Observations. Ideas. Passing thoughts. Likes and gripes. The following blog is something of a random visual and written notebook brought to you by totalcontent. We’ll be covering a wide range of topics, from words and writing, to typography and technology, graphics and popular culture, music and lyrics… and much more besides. Hope it tickles your fancy and feel free to have your say.
I’ve been a long-time admirer of Howies
– who tongue-in-cheekily style themselves ‘Cardigan Bay’s third-biggest clothing company’. They’re right-on without being preachy or self-righteous, trying to do the right thing as far as they can by providing organic, low-impact goods. As my bulging T-shirt drawer will attest, I’ve bought plenty of stuff from them – even when I haven’t particularly needed it – just to support what they’re doing. (I’m not quite sure whether this is acceptable or not).
Howies’ copywriting is always spot on too, particularly their emails and collectable quarterly catalogue. And they use every opportunity – from labels in jeans to blogs and booklets – to spread the word. The writing is never over-chummy, but has a simple, easy-going tone of voice, which is difficult to resist. A recent wheeze is the T-shirt of the week
… a limited edition by an artist or illustrator available only for seven days. Thought-provoking, smile-inducing, and seriously good-looking, they’re a regular graphic treat. This is the latest, designed by Aron Jones and Tim March, and hand printed in Howies’ customised shed in deepest West Wales.
got it covered.
For those of us who like to judge a book by its cover, here’s a wry-yet-chirpy blog comparing and contrasting book cover design from around the world, along with suitably pithy commentary.
What’s really intriguing is the way different styles are adopted for different markets and how covers are refreshed from one edition to the next.
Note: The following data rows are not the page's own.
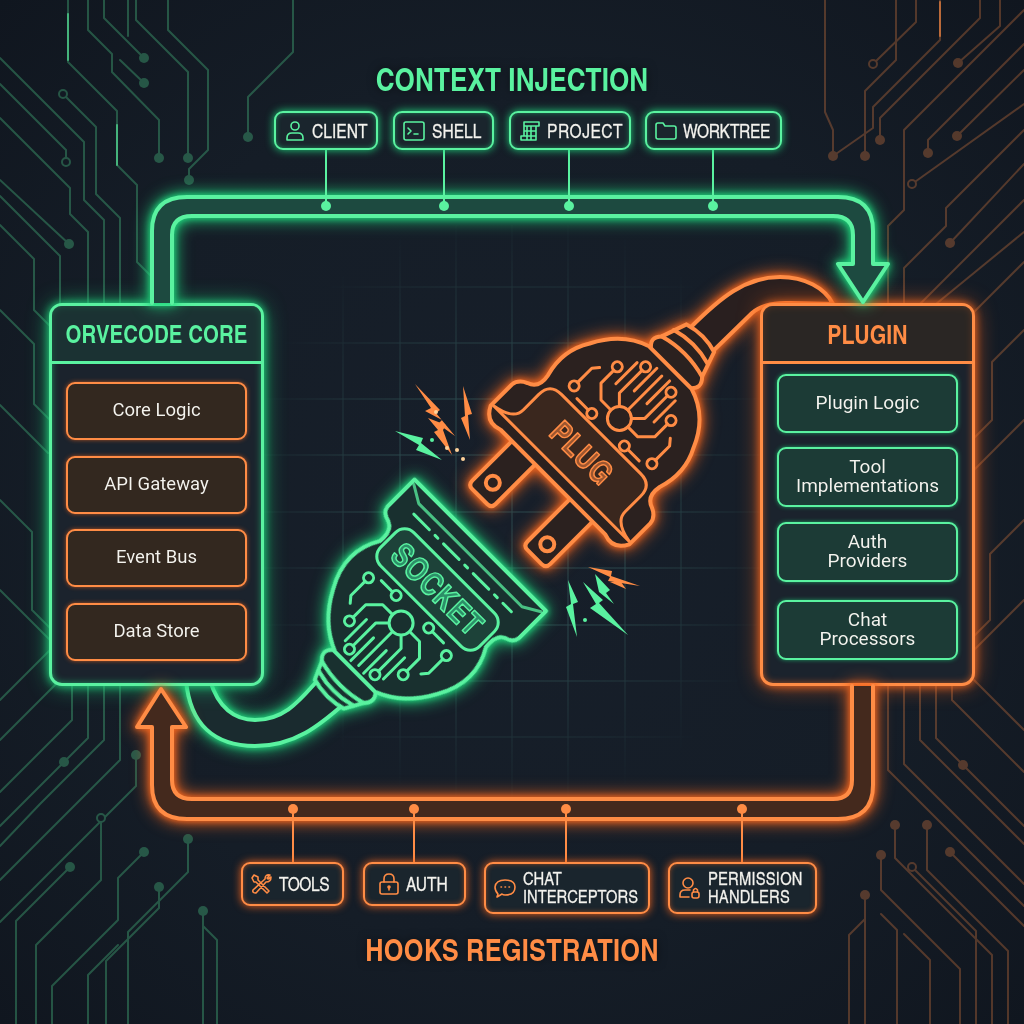
<!DOCTYPE html>
<html lang="en">
<head>
<meta charset="utf-8">
<title>Plugin architecture</title>
<style>
:root {
  --night: #151c26;
  --green: #5af2a0;
  --green-glow: #1fd47c;
  --orange: #ff8c45;
  --orange-glow: #f0641e;
  --text: #f4f3ee;
  --display: "TeX Gyre Heros Cn", "Roboto", sans-serif;
  --body: "Roboto", "Inter", sans-serif;
}
* { box-sizing: border-box; margin: 0; padding: 0; }
html, body { width: 1024px; height: 1024px; overflow: hidden; background: var(--night); }
.board { position: relative; width: 1024px; height: 1024px; overflow: hidden; color: var(--text);
  background: radial-gradient(circle at 50% 50%, #171f2a 0, #151d27 60%, #10161f 100%); }
.artwork { position: absolute; left: 0; top: 0; fill: none; stroke-linecap: round; stroke-linejoin: round; }
.green { --tone: var(--green); --glow: var(--green-glow); --tint: #1c3b36; --letter: #2c8f68; color: var(--green); }
.orange { --tone: var(--orange); --glow: var(--orange-glow); --tint: #33281f; --letter: #9c5630; color: var(--orange); }
.neon { stroke: var(--tone); stroke-width: 4; filter: drop-shadow(0 0 3px var(--glow)) drop-shadow(0 0 8px var(--glow)); }
.traces { stroke: var(--tone); stroke-width: 2; opacity: .28; }
.dots { fill: var(--tone); stroke: none; }
.wire { stroke: var(--tone); stroke-width: 2; }
.engraved { stroke: var(--tone); stroke-width: 3; }
.lettering { font-family: var(--display); font-weight: 700; text-anchor: middle; fill: var(--letter); stroke: var(--tone); stroke-width: 1.5; letter-spacing: 1px; }

.title { position: absolute; left: 0; width: 1024px; text-align: center; font: 700 32px/40px var(--display); color: var(--tone); text-shadow: 0 0 10px #0008; }
.title.top { top: 59px; }
.title.bottom { top: 929px; font-size: 31px; letter-spacing: .2px; }

.panel { position: absolute; top: 303px; width: 215px; height: 383px; border: 3px solid var(--tone); border-radius: 13px;
  background: #1b232d; box-shadow: 0 0 9px var(--glow), 0 0 24px -4px var(--glow), inset 0 0 9px -2px var(--glow); }
.panel.core { left: 49px; }
.panel.plugin { left: 760px; }
.panel h2 { height: 58px; border-bottom: 3px solid var(--tone); text-align: center; white-space: nowrap; font: 700 25px/55px var(--display); color: var(--tone); background: color-mix(in srgb, var(--tint) 65%, transparent); border-radius: 9px 9px 0 0; }
.panel.plugin h2 { font-size: 26px; }
.panel li { position: absolute; left: 14px; top: var(--y); width: 181px; height: var(--h, 58px); display: flex; align-items: center; justify-content: center; padding-bottom: 2px; text-align: center; list-style: none;
  border: 2px solid var(--tone); border-radius: 9px; background: var(--tint); font: 400 18.5px/19px var(--body); color: var(--text); box-shadow: 0 0 5px -1px var(--glow); }
.panel.plugin li { --h: 60px; font-size: 19px; }

.chip { position: absolute; left: var(--x); top: var(--y, 111px); width: var(--w); height: var(--h, 39px); display: flex; align-items: center; gap: 6px; padding-left: 8px;
  border: 2px solid var(--tone); border-radius: 9px; background: #1a252d; white-space: nowrap; font: 400 19px/18px var(--display); box-shadow: 0 0 8px var(--glow), inset 0 0 6px -2px var(--glow); }
.chip span { position: relative; top: -1px; color: var(--text); -webkit-text-stroke: .3px var(--text); }
.chip svg { flex: none; width: 22px; height: 22px; fill: none; stroke: var(--tone); stroke-width: 1.6; stroke-linecap: round; stroke-linejoin: round; }
.hooks .chip { --y: 862px; --h: 44px; }
.hooks .chip.tall { --h: 52px; font-size: 18px; }
</style>
</head>
<body>
<main class="board">

<svg class="artwork" width="1024" height="1024" viewBox="0 0 1024 1024" aria-hidden="true">
  <defs>
    <radialGradient id="grid-fade"><stop offset=".45" stop-color="#fff"/><stop offset="1" stop-color="#000"/></radialGradient>
    <mask id="grid-mask"><rect x="230" y="205" width="564" height="614" fill="url(#grid-fade)"/></mask>
    <g id="dome-circuit">
      <circle r="12"/>
      <path d="M0-12V-60M-9-9L-18-18V-50M9-9L18-18V-50M-9-30V-62M9-30V-62M-27-22V-52M27-22V-52M-12 0H-26L-38-12V-30M12 0H26L38-12V-30M-55 4V-16L-50-22M55 4V-16L50-22M-28 16H-44M28 16H44"/>
      <circle cx="-38" cy="-35" r="5"/><circle cx="38" cy="-35" r="5"/><circle cx="-18" cy="-55" r="5"/><circle cx="18" cy="-55" r="5"/>
      <circle cx="-55" cy="9" r="5"/><circle cx="55" cy="9" r="5"/><circle cx="-23" cy="16" r="5"/><circle cx="23" cy="16" r="5"/>
    </g>
  </defs>

  <g class="grid" mask="url(#grid-mask)" stroke="#3c6a68" stroke-width="1" opacity=".55">
    <path d="M343 225V799M400 225V799M456 225V799M512 225V799M568 225V799M625 225V799M681 225V799M250 287H774M250 343H774M250 399H774M250 455H774M250 512H774M250 568H774M250 625H774M250 681H774M250 737H774"/>
  </g>

  <g class="green">
    <g class="traces">
      <path d="M68 0V62L117 111V165L137 185V262L152 277V304M88 0V30L112 54V72L159 120V158M104 0V18L144 58M128 0V36M136 0V20L188 72V158M168 0V30L208 70V150L189 169V180M293 0V52L248 97V137M120 60L144 83M63 94L96 127V194L120 218V304M0 58L84 142V200L104 220V304M0 84L66 150V161M0 118L50 168L70 188V214L88 232V304M0 196L60 256V304M0 180L69 244M0 225L34 259V310L50 326M0 310L34 344V404L50 420M0 405L48 453M0 500L32 532V610L50 628M0 590L50 640"/>
      <path d="M72 686V720L0 792M88 686V738L64 762L0 826M104 686V740L40 804L0 846M120 686V760L0 880M136 755V786L86 836L0 922M101 818V880L36 945V1024M70 867L16 921V1024M144 852L118 878V920L52 986V1024M188 839V872L128 932V1024M159 887V908L106 961V1024M203 911V1024M217 1024V940L203 926M0 700L50 650M0 740L60 680M88 1024V975L118 945"/>
      <g class="dots"><circle cx="144" cy="58" r="5"/><circle cx="144" cy="83" r="5"/><circle cx="248" cy="137" r="5"/><circle cx="159" cy="158" r="5"/><circle cx="188" cy="158" r="5"/><circle cx="189" cy="180" r="5"/><circle cx="69" cy="244" r="5"/><circle cx="64" cy="762" r="5"/><circle cx="136" cy="755" r="5"/><circle cx="188" cy="839" r="5"/><circle cx="144" cy="852" r="5"/><circle cx="159" cy="887" r="5"/><circle cx="203" cy="911" r="5"/><circle cx="70" cy="867" r="5"/></g>
      <g fill="#151c26"><circle cx="63" cy="94" r="4"/><circle cx="66" cy="162" r="4"/><circle cx="101" cy="818" r="4"/></g>
    </g>
    <path class="wire" d="M68 14V60M117 125V165" opacity=".6"/>
  </g>
  <g class="orange">
    <g class="traces">
      <path d="M940 0V40L873 107V128L833 156M1000 0V26L958 63M916 0V22L873 64M825 0V112L833 130V156M1024 10L904 130V210L888 226V304M1024 44L928 140V153M980 0V18L880 118V140M896 0V60L865 91V156M1024 70L957 136M1024 104L912 184M1024 130L946 208V226L904 268V304M1024 164L950 243M1024 200L920 304M1024 232L936 304M1024 262L974 312M1024 330L992 362V420L974 438M1024 420L974 470M1024 520L990 554V620L974 636M1024 600L974 650"/>
      <path d="M952 686V700L1024 772M936 686V738L963 765L1024 826M920 686V740L1024 844M904 686V764L1024 884M888 686V770L946 828L1024 906M927 825V870L1008 951V1024M895 825V858L992 955V1024M950 852L1024 926M881 855V890L960 969V1024M912 867L976 931V1024M865 895V1024M849 1024V935L865 919M897 1024V930L881 914M930 1024V960L904 934M974 680L1024 730"/>
      <g class="dots"><circle cx="958" cy="63" r="5"/><circle cx="833" cy="156" r="5"/><circle cx="880" cy="140" r="5"/><circle cx="865" cy="156" r="5"/><circle cx="928" cy="153" r="5"/><circle cx="957" cy="136" r="5"/><circle cx="950" cy="243" r="5"/><circle cx="963" cy="765" r="5"/><circle cx="895" cy="825" r="5"/><circle cx="927" cy="825" r="5"/><circle cx="950" cy="852" r="5"/><circle cx="881" cy="855" r="5"/><circle cx="865" cy="895" r="5"/></g>
      <g fill="#151c26"><circle cx="873" cy="64" r="4"/><circle cx="912" cy="184" r="4"/><circle cx="912" cy="867" r="4"/></g>
    </g>
    <path class="wire" d="M940 2V36" opacity=".6"/>
  </g>

  <g class="orange plug">
    <g class="neon">
      <path fill="#291f1f" d="M690 328C720 298 745 277 780 277C805 277 825 288 833 304L790 303Q764 302 752 313L712 352"/>
      <g transform="translate(560 475) rotate(45)" fill="#2b211f">
        <path d="M-24-153Q-35-161-26-170L-17-196Q3-202 22-196L31-170Q40-161 30-153Z"/>
        <path d="M-26-170Q2-178 31-170M-22-183Q2-190 26-183"/>
        <path d="M-58 4V66Q-58 72-52 72H-31Q-25 72-25 66V4ZM24 4V70Q24 76 30 76H50Q56 76 56 70V4Z"/>
        <circle cx="-42" cy="53" r="7"/><circle cx="40" cy="58" r="7"/>
        <path d="M-98 0V-30Q-97-38-88-42Q-76-46-79-62Q-87-90-72-114Q-56-145-28-154H32Q62-145 75-114Q88-90 79-62Q76-46 88-42Q97-38 98-30V0Q90 16 74 10H-74Q-90 16-98 0Z"/>
      </g>
    </g>
    <g class="engraved" transform="translate(560 475) rotate(45)">
      <path fill="#3a271e" d="M-96-2Q-72-6-72-20V-42Q-72-58-56-58H56Q72-58 72-42V-20Q72-6 96-2Z"/>
      <use href="#dome-circuit" transform="translate(2 -82)"/>
      <text class="lettering" y="-20" font-size="31">PLUG</text>
    </g>
  </g>

  <g class="green socket">
    <g class="neon">
      <path fill="#1a2b2f" d="M186 680C190 725 215 746 255 746C295 746 320 725 345 703L318 680C300 700 285 720 255 720C235 720 218 708 210 680"/>
      <g transform="translate(481 546) rotate(45)" fill="#19302f">
        <path d="M-31 178Q-40 186-31 194L-23 212Q-2 218 18 212L28 194Q36 186 29 178Z"/>
        <path d="M-31 194Q-1 202 28 194M-27 203Q-2 210 23 203"/>
        <path d="M-94 0V38Q-93 46-83 48Q-73 52-75 68Q-94 100-74 135Q-57 167-28 178H28Q57 167 74 135Q94 100 75 68Q73 52 82 48Q91 46 92 38V0Z"/>
      </g>
    </g>
    <g class="engraved" transform="translate(481 546) rotate(45)">
      <path d="M-91 4L-74 14H72L89 4" opacity=".75"/>
      <path d="M-70 25H68" stroke-dasharray="22 8 4 8"/>
      <rect x="-70" y="38" width="140" height="47" rx="13" fill="#1d4239"/>
      <use href="#dome-circuit" transform="translate(-2 111) scale(1 -1)"/>
      <text class="lettering" y="73" font-size="32">SOCKET</text>
    </g>
  </g>

  <g class="sparks" stroke="none">
    <g fill="#ff8c45">
      <path d="M415 384L440 410L436 413L455 436L438 424L442 420L425 411L431 408ZM463 386L472 414L468 415L470 440L461 418L465 416Z"/>
      <path d="M428 418L446 425L443 430L452 455L434 432L438 430ZM588 567L612 571L611 576L640 586L608 581L610 577Z"/>
      <path d="M610 582L621 582L626 589Z"/>
    </g>
    <g fill="#ffd29a"><circle cx="447" cy="448" r="2"/><circle cx="457" cy="450" r="2"/><circle cx="436" cy="412" r="2"/><circle cx="463" cy="459" r="2"/></g>
    <g fill="#5af2a0">
      <path d="M395 431L423 438L421 443L442 460L416 450L419 445ZM568 580L578 602L573 604L577 637L566 607L571 604Z"/>
      <path d="M583 582L603 600L599 603L628 635L590 608L596 604ZM595 574L610 590L606 593L614 604L599 592Z"/>
      <circle cx="432" cy="440" r="2"/><circle cx="585" cy="620" r="2"/>
    </g>
  </g>
</svg>

<section class="panel core green">
  <h2>ORVECODE CORE</h2>
  <ul class="orange">
    <li style="--y:76px">Core Logic</li>
    <li style="--y:150px">API Gateway</li>
    <li style="--y:223px">Event Bus</li>
    <li style="--y:297px">Data Store</li>
  </ul>
</section>

<section class="panel plugin orange">
  <h2>PLUGIN</h2>
  <ul class="green">
    <li style="--y:68px;--h:59px">Plugin Logic</li>
    <li style="--y:141px">Tool<br>Implementations</li>
    <li style="--y:216px">Auth<br>Providers</li>
    <li style="--y:294px">Chat<br>Processors</li>
  </ul>
</section>

<svg class="artwork" width="1024" height="1024" viewBox="0 0 1024 1024" aria-hidden="true">
  <g class="green context-flow">
    <path class="neon" fill="#1d4a40" d="M152 303V231Q152 197 187 197H838Q873 197 873 231V264H888L863 302L838 264H853V235Q853 216 833 216H192Q172 216 172 235V303"/>
    <path class="wire" d="M326 150V206M444 150V206M569 150V206M713 150V206"/>
    <g class="dots"><circle cx="326" cy="206" r="5"/><circle cx="444" cy="206" r="5"/><circle cx="569" cy="206" r="5"/><circle cx="713" cy="206" r="5"/></g>
  </g>
  <g class="orange hook-flow">
    <path class="neon" fill="#44291d" d="M873 686V785Q873 819 838 819H187Q152 819 152 785V727H137L161 689L186 727H172V780Q172 799 192 799H833Q852 799 852 780V686"/>
    <path class="wire" d="M293 809V862M414 809V862M566 809V862M742 809V862"/>
    <g class="dots"><circle cx="293" cy="809" r="5"/><circle cx="414" cy="809" r="5"/><circle cx="566" cy="809" r="5"/><circle cx="742" cy="809" r="5"/></g>
  </g>
</svg>

<h1 class="title top green">CONTEXT INJECTION</h1>

<section class="context green">
  <div class="chip" style="--x:274px;--w:104px"><svg viewBox="0 0 22 22"><circle cx="11" cy="6" r="4"/><path d="M3 20V18Q3 13 8 13H14Q19 13 19 18V20Z"/></svg><span>CLIENT</span></div>
  <div class="chip" style="--x:393px;--w:101px;gap:7px"><svg viewBox="0 0 22 22"><rect x="1" y="2" width="20" height="18" rx="2"/><path d="M5 8L8 11L5 14M11 14H15"/></svg><span>SHELL</span></div>
  <div class="chip" style="--x:509px;--w:122px"><svg viewBox="0 0 22 22"><path d="M5 2H20V6H17V20H2V16H5ZM5 6H17M8 6V20M12 6V20M5 11H17M5 16H17"/></svg><span style="letter-spacing:.5px">PROJECT</span></div>
  <div class="chip" style="--x:645px;--w:137px"><svg viewBox="0 0 22 22"><path d="M1 17V5Q1 3 3 3H8L10 6H19Q21 6 21 8V17Q21 19 19 19H3Q1 19 1 17Z"/></svg><span style="letter-spacing:-.4px">WORKTREE</span></div>
</section>

<section class="hooks orange">
  <div class="chip" style="--x:241px;--w:103px"><svg viewBox="0 0 22 22"><path d="M3 2L7 4V7L18 18L16 20L5 9H3L1 5ZM19 2Q14 1 14 6L2 17Q1 20 5 20L15 9Q20 9 20 4L17 6L16 5Z"/></svg><span style="letter-spacing:-.4px">TOOLS</span></div>
  <div class="chip" style="--x:363px;--w:103px;padding-left:13px"><svg viewBox="0 0 22 22"><rect x="2" y="9" width="18" height="12" rx="2"/><path d="M6 9V6Q6 1 11 1Q16 1 16 6V9M11 14V17"/><circle cx="11" cy="14" r="1"/></svg><span>AUTH</span></div>
  <div class="chip tall" style="--x:484px;--w:166px;gap:7px"><svg viewBox="0 0 22 22"><path d="M4 17Q1 14 1 10Q2 3 11 3Q21 3 21 10Q21 18 11 18Q9 18 8 17L3 20ZM7 10H7.5M11 10H11.5M15 10H15.5"/></svg><span>CHAT<br>INTERCEPTORS</span></div>
  <div class="chip tall" style="--x:668px;--w:149px;gap:8px"><svg viewBox="0 0 22 22"><circle cx="10" cy="6" r="5"/><path d="M11 20H2V18Q2 13 7 13H12"/><rect x="14" y="15" width="7" height="6" rx="2"/><path d="M15.5 15V13Q17.5 10 19.5 13V15"/></svg><span style="letter-spacing:.2px">PERMISSION<br>HANDLERS</span></div>
</section>

<h2 class="title bottom orange">HOOKS REGISTRATION</h2>

</main>
</body>
</html>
But the real eye-opener is how your reaction is so easily manipulated, even before you’ve read a word. You can’t underestimate how a cover sets the tone for a book, or influences your frame of mind as you start delving into the writing.
Shown here, a new Faber & Faber edition of Paul Auster’s ‘New York Trilogy’ designed by the fabulously talented Jonathan Gray
(who also did the ‘Common Ground’ cover for 26). And Art Spiegelman
’s cover for the Penguin Deluxe Classics Edition of the same book. Get under the covers at www.thebookdesignreview.com
that’s me in the corner.
Sorry. Bit of a hobby horse. Really enjoyed the Design Week Awards last week – they were slick, inspiring, and it was great to catch up with friends, clients and collaborators. There was also a truly worthy Best of Show winner in the Peezy, a funky urine sample device for women (really).
As if that wasn’t enough, work by totalcontent
was up among the awards again (details in the ‘recently’ section if you’re interested). Not that anyone would have known. For some reason, copywriting is barely ever credited. At awards or on the finished article. Even when it’s totally central to the success of a project. Designers, photographers, illustrators, printers, even the paper stock gets a name check. But the poor old writer? It’s a perennial frustration, and I still can’t figure out why words get so little recognition. OK, you can come out now, moan over.
as easy as A-B-C.
I’m not too sure about Alphabeat’s music, it’s a just a bit too unashamedly ‘pop’ for me. You might remember the inane but infectiously catchy ‘Boyfriend’ from last year. Even if you don’t, when I tell you that the Danish band’s influences are Wham! and Abba, you’ll get the picture. Having said that, the cover for their debut UK CD, ‘This is Alphabeat’, is a graphic designer’s wet dream. With echoes of Peter Blake, Victorian poster type and nursery building blocks, it’s colourful, quirky and nostalgic. Which begs two questions. Firstly, would you buy a CD on the strength of its cover art? And secondly, anyone out there know who designed this little beauty?